## Supplied data
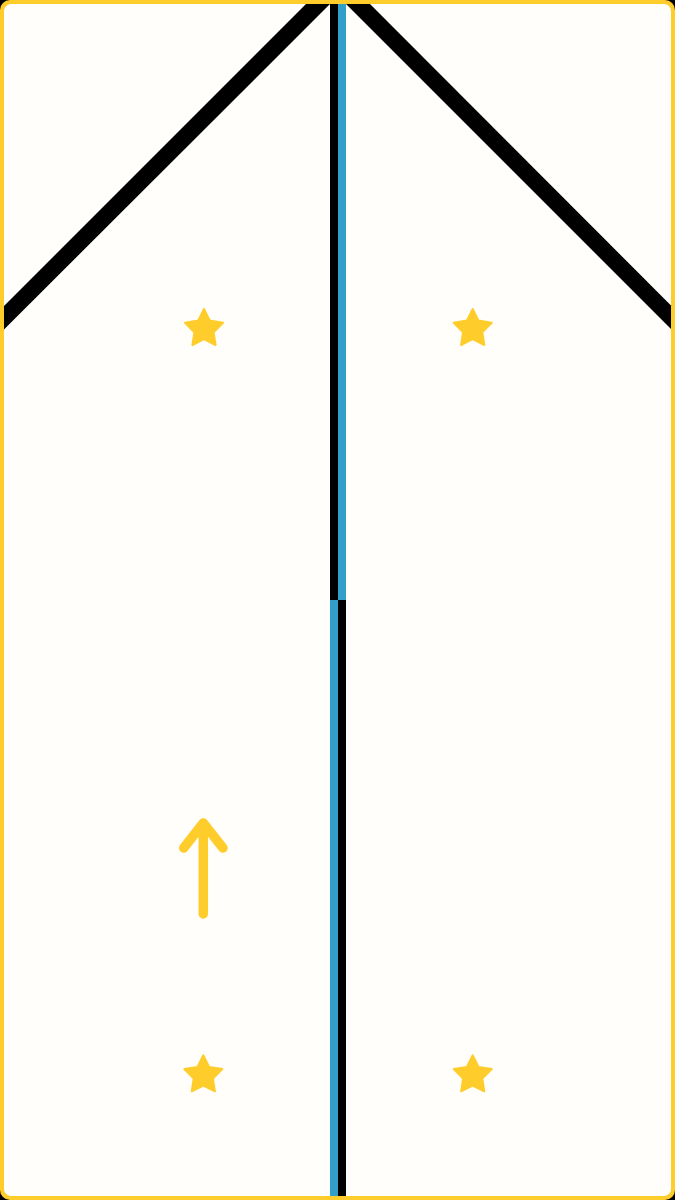
<!DOCTYPE html>
<html lang="en">
<head>
<meta charset="utf-8">
<title>Track board</title>
<style>
:root {
  --paper: #fffefa;
  --ink: #000;
  --blue: #319fc9;
  --gold: #ffcd2b;
}
html, body { margin: 0; background: var(--ink); overflow: hidden; }
.board { display: block; width: 675px; height: 1200px; }
.frame { fill: var(--gold); }
.field { fill: var(--paper); }
.ink { fill: var(--ink); }
.blue { fill: var(--blue); }
.star { fill: var(--gold); stroke: var(--gold); stroke-width: 2; stroke-linejoin: round; }
.arrow { fill: none; stroke: var(--gold); stroke-width: 9.5; stroke-linecap: round; stroke-linejoin: round; }
</style>
</head>
<body>
<svg class="board" viewBox="0 0 675 1200" role="img" aria-label="Track board with a centre line, two diagonals, four stars and an up arrow">
  <defs>
    <polygon id="star" points="0,-19 5.8,-7.4 19,-5.2 9.6,4.2 11.6,17 0,11.2 -11.6,17 -9.6,4.2 -19,-5.2 -5.8,-7.4"/>
  </defs>
  <rect class="frame" width="675" height="1200" rx="10"/>
  <rect class="field" x="4" y="4" width="667" height="1192" rx="7"/>
  <g class="ink diagonals">
    <polygon points="306,4 330,4 4,329.5 4,306"/>
    <polygon points="346,4 370,4 671,305.5 671,329"/>
  </g>
  <g class="centre-line" shape-rendering="crispEdges">
    <rect class="ink" x="329.5" y="4" width="8" height="596"/>
    <rect class="blue" x="337.5" y="4" width="8" height="596"/>
    <rect class="blue" x="329.5" y="600" width="8" height="596"/>
    <rect class="ink" x="337.5" y="600" width="8" height="596"/>
  </g>
  <g class="star">
    <use href="#star" x="204" y="328"/>
    <use href="#star" x="472.7" y="328"/>
    <use href="#star" x="203.3" y="1074.3"/>
    <use href="#star" x="472.7" y="1074.3"/>
  </g>
  <path class="arrow" d="M203.3 914V823M183.7 848L203.3 823L223 848"/>
</svg>
</body>
</html>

## Task objective
Please copy each line of the material that has the string "class" somewhere in it.

## Solution to this exercise
<svg class="board" viewBox="0 0 675 1200" role="img" aria-label="Track board with a centre line, two diagonals, four stars and an up arrow">
  <rect class="frame" width="675" height="1200" rx="10"/>
  <rect class="field" x="4" y="4" width="667" height="1192" rx="7"/>
  <g class="ink diagonals">
  <g class="centre-line" shape-rendering="crispEdges">
    <rect class="ink" x="329.5" y="4" width="8" height="596"/>
    <rect class="blue" x="337.5" y="4" width="8" height="596"/>
    <rect class="blue" x="329.5" y="600" width="8" height="596"/>
    <rect class="ink" x="337.5" y="600" width="8" height="596"/>
  <g class="star">
  <path class="arrow" d="M203.3 914V823M183.7 848L203.3 823L223 848"/>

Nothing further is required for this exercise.